Warwick University are collaborating with Intel Corporation, the Alan Turing Institute, and University Hospitals Coventry & Warwickshire NHS Trust (UHCW) to detect cancer cells more accurately.
Initial work focused on lung cancer cells, with both the University and Intel working to renovate a model which allows computers to recognise cellular distinctions for different types of lung cancer. Artificial intelligence is used, including the frameworks TensorFlow that runs on Intel Xeon processors.
Professor Nasir Rajpoot, from the department of computer science, led Warwick scientists within the Tissue Image Analytics (TIA) Laboratory to create a digital repository of tumour and immune cells found in human tissue samples. The group have been developing algorithms that recognise these cells instantly.
Professor Rajpoot, who is a UHCW Honorary Scientist, commented: “We are very excited about working with Intel under the auspices of the strategic relationship between Intel and the Alan Turing Institute.”
“The collaboration will enable us to benefit from world-class computer science expertise at Intel with the aim of optimising our digital pathology image analysis software pipeline and deploying some of the latest cutting-edge technologies developed in our lab for computer-assisted diagnosis and grading of cancer.”
The digital pathology image solution is the next step in advancing traditional healthcare with technology. It aims to increase the reliability of pathologists analysing cancerous tissue specimens.
“We have long known that important aspects of cellular pathology can be done faster with computers than by humans,” said cellular pathology clinical lead and UHCW Centre of Excellence director, Professor David Snead.
“With this collaboration, we finally see a pathway toward bringing this science into practice.
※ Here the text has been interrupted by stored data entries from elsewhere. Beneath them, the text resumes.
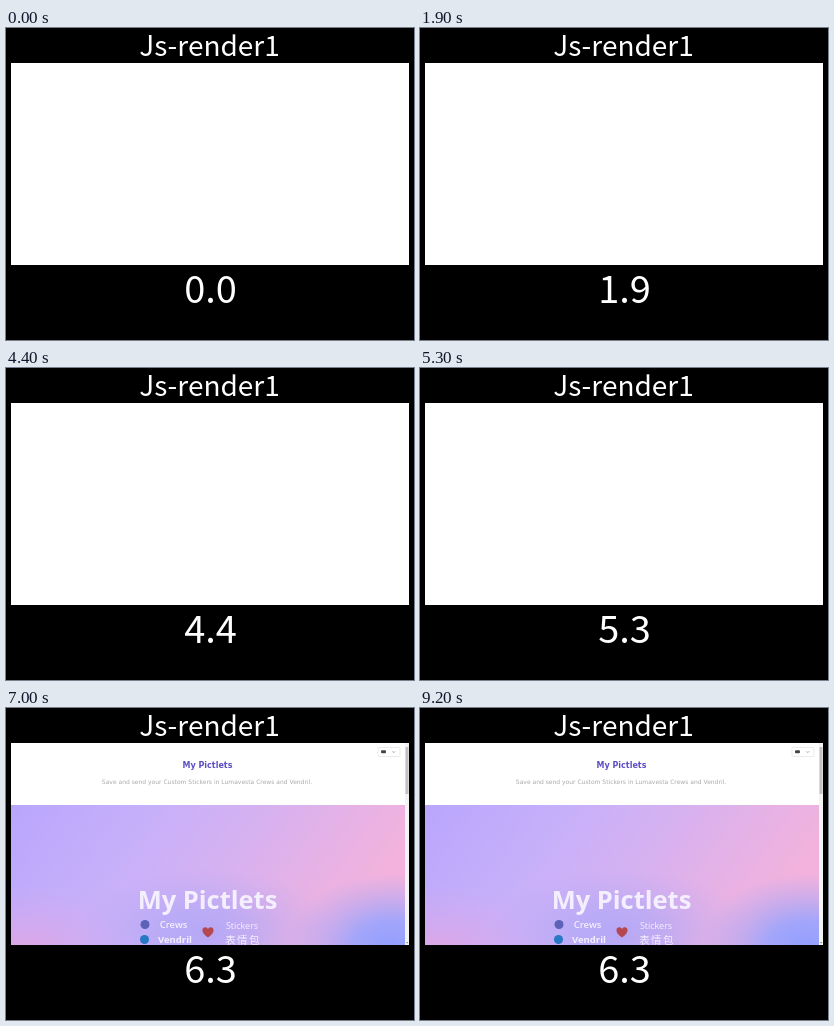
An HTML page that plays this animation: 408 by 312 pixels, repeating every 9300 ms.

```html
<!DOCTYPE html>
<html lang="en">
<head>
<meta charset="utf-8">
<title>Js-render1</title>
<style>
  html, body { margin: 0; width: 100%; height: 100%; overflow: hidden; background: #000; }
  svg { display: block; }
  text { text-anchor: middle; }
  .label { font-family: "Noto Sans CJK SC", "Noto Sans CJK JP", "Noto Sans CJK", "Noto Sans", sans-serif; font-weight: 500; fill: #fff; }
  .head { font-family: "DejaVu Sans", sans-serif; }
  .art { font-family: "Open Sans", "Noto Sans", "Noto Sans CJK SC", "Noto Sans CJK JP", sans-serif; fill: #f4effe; }
  .soft { filter: blur(.35px); }
</style>
</head>
<body>
<svg width="408" height="312" viewBox="0 0 408 312">
  <defs>
    <linearGradient id="base" x1="0" y1="0" x2="1" y2=".25">
      <stop offset="0" stop-color="#b9a6fc"/>
      <stop offset=".35" stop-color="#c7b0fa"/>
      <stop offset=".6" stop-color="#d5b1f1"/>
      <stop offset="1" stop-color="#f2b2dd"/>
    </linearGradient>
    <radialGradient id="blue">
      <stop offset="0" stop-color="#929fff"/>
      <stop offset=".35" stop-color="#9aa4fd" stop-opacity=".9"/>
      <stop offset="1" stop-color="#a8a8f8" stop-opacity="0"/>
    </radialGradient>
    <radialGradient id="pink">
      <stop offset="0" stop-color="#dfa6e4"/>
      <stop offset="1" stop-color="#d4aaee" stop-opacity="0"/>
    </radialGradient>
    <clipPath id="screen"><rect x="5" y="35" width="398" height="202"/></clipPath>
    <clipPath id="reveal"><rect id="heroClip" x="5" y="97" width="394" height="140"/></clipPath>
  </defs>

  <text class="label" x="203.5" y="28" font-size="28">Js-render1</text>
  <rect x="5" y="35" width="398" height="202" fill="#fff"/>

  <g clip-path="url(#screen)">
    <g id="scrollbar">
      <rect x="399" y="35" width="4" height="202" fill="#f3f3f3"/>
      <rect x="399.5" y="39" width="3" height="47" fill="#c2c2c2"/>
      <path d="M400 234h2.4l-1.2 1.6z" fill="#888"/>
    </g>

    <g id="page">
      <g class="soft">
        <rect x="372" y="39.5" width="22" height="9" rx="1" fill="#fff" stroke="#e2e2e2" stroke-width=".7"/>
        <rect x="375" y="42.3" width="5" height="3" rx="1" fill="#444"/>
        <path d="M386.5 43.3l1.3 1.3 1.3-1.3" fill="none" stroke="#888" stroke-width=".8"/>
        <text class="head" x="201.5" y="60" font-size="8" font-weight="700" fill="#5d4fc6">My Pictlets</text>
        <text class="head" x="201" y="76" font-size="6" fill="#aaa">Save and send your Custom Stickers in Lumavesta Crews and Vendril.</text>
      </g>

      <g clip-path="url(#reveal)">
        <rect x="5" y="97" width="394" height="140" fill="url(#base)"/>
        <ellipse cx="20" cy="245" rx="110" ry="70" fill="url(#pink)"/>
        <ellipse cx="200" cy="225" rx="130" ry="65" fill="url(#blue)" opacity=".5"/>
        <ellipse cx="385" cy="238" rx="105" ry="72" fill="url(#blue)"/>
        <g class="art soft">
          <text x="201.5" y="201" font-size="25.5" font-weight="700">My Pictlets</text>
          <circle cx="139" cy="216.5" r="4.5" fill="#5b62b8"/>
          <circle cx="138.5" cy="231.5" r="4.5" fill="#2878c4"/>
          <text x="167.5" y="220" font-size="9.5" font-weight="600">Crews</text>
          <text x="169" y="235" font-size="9.5" font-weight="700">Vendril</text>
          <path d="M202 229.5c-4-3-6-5.200-5.500-8 .5-3 4.500-3 5.500-.4 1-2.600 5-2.600 5.500 .4 .5 2.800-1.500 5-5.500 8z" fill="#b5484f"/>
          <text x="236" y="220.500" font-size="9">Stickers</text>
          <text x="237" y="235.500" font-size="10.500" letter-spacing="1.300">表情包</text>
        </g>
      </g>
    </g>
  </g>

  <text id="clock" class="label" x="204.500" y="275" font-size="38">0.0</text>
</svg>
<script>
  const LOOP = 9300, SCROLLBAR_AT = 60, PAGE_AT = 62, DONE_AT = 63;
  const el = id => document.getElementById(id);
  const show = (id, on) => el(id).setAttribute("visibility", on ? "visible" : "hidden");

  function draw(now) {
    const tick = Math.min(Math.floor(now % LOOP / 100), DONE_AT);
    el("clock").textContent = (tick / 10).toFixed(1);
    show("scrollbar", tick >= SCROLLBAR_AT);
    show("page", tick >= PAGE_AT);
    el("heroClip").setAttribute("height", tick < DONE_AT ? 19 : 140);
    requestAnimationFrame(() => draw(performance.now()));
  }
  draw(performance.now());
</script>
</body>
</html>
```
The successful adoption of these tools will stimulate better organisation of services, gains in efficiency, and above all, better care for patients, especially those with cancer.”
Dr Anthony Lee, who is Director of the Alan Turing Institute Intel collaboration Strategic Programme also commented:
“This project is an excellent example of data science’s potential to underpin critical improvements in health and well-being, an area of great importance to the Alan Turing Institute”.
The new model is made to be useful in several types of cancer whilst reducing the risks of human errors.
Dr Anthony Lee went on to add that: “This collaboration could not only improve service efficiency, but also open up new and exciting analytical techniques for more personalised precision care.”